TASK INPUTS section start
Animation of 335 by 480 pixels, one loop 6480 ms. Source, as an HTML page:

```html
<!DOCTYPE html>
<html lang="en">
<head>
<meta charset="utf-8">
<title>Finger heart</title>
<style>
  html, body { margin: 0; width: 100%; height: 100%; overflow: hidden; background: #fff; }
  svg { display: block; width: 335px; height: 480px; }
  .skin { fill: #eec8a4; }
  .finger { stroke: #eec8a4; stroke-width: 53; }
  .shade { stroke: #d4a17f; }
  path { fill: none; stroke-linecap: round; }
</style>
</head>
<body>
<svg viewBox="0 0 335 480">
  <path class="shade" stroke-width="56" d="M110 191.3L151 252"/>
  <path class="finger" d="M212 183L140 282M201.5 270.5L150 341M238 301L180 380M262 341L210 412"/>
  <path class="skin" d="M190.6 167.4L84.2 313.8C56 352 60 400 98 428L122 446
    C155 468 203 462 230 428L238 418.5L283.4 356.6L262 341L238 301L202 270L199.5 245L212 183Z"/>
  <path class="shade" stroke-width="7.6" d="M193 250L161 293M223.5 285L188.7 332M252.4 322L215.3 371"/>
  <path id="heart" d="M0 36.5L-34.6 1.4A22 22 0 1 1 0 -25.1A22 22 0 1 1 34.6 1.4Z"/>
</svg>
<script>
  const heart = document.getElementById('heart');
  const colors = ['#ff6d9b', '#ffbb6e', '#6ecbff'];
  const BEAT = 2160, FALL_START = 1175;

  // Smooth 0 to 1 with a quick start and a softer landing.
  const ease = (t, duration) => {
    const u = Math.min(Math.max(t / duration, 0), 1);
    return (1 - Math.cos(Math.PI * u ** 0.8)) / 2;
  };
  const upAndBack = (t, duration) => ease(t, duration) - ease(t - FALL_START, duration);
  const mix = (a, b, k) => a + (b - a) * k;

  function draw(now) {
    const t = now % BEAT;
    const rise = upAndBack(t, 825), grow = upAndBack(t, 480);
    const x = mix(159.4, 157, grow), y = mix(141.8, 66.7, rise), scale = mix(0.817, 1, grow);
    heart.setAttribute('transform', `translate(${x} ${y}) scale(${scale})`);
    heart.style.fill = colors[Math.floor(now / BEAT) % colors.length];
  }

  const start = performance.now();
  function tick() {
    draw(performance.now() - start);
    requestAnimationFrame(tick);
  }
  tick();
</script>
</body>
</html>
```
TASK INPUTS section end
- _TASK TO COMPLETE_:
For an answer, give a copy of every line in the listing that holds the word "path".

- _SOLUTION TO THIS PROBLEM_:
  path { fill: none; stroke-linecap: round; }
  <path class="shade" stroke-width="56" d="M110 191.3L151 252"/>
  <path class="finger" d="M212 183L140 282M201.5 270.5L150 341M238 301L180 380M262 341L210 412"/>
  <path class="skin" d="M190.6 167.4L84.2 313.8C56 352 60 400 98 428L122 446
  <path class="shade" stroke-width="7.6" d="M193 250L161 293M223.5 285L188.7 332M252.4 322L215.3 371"/>
  <path id="heart" d="M0 36.5L-34.6 1.4A22 22 0 1 1 0 -25.1A22 22 0 1 1 34.6 1.4Z"/>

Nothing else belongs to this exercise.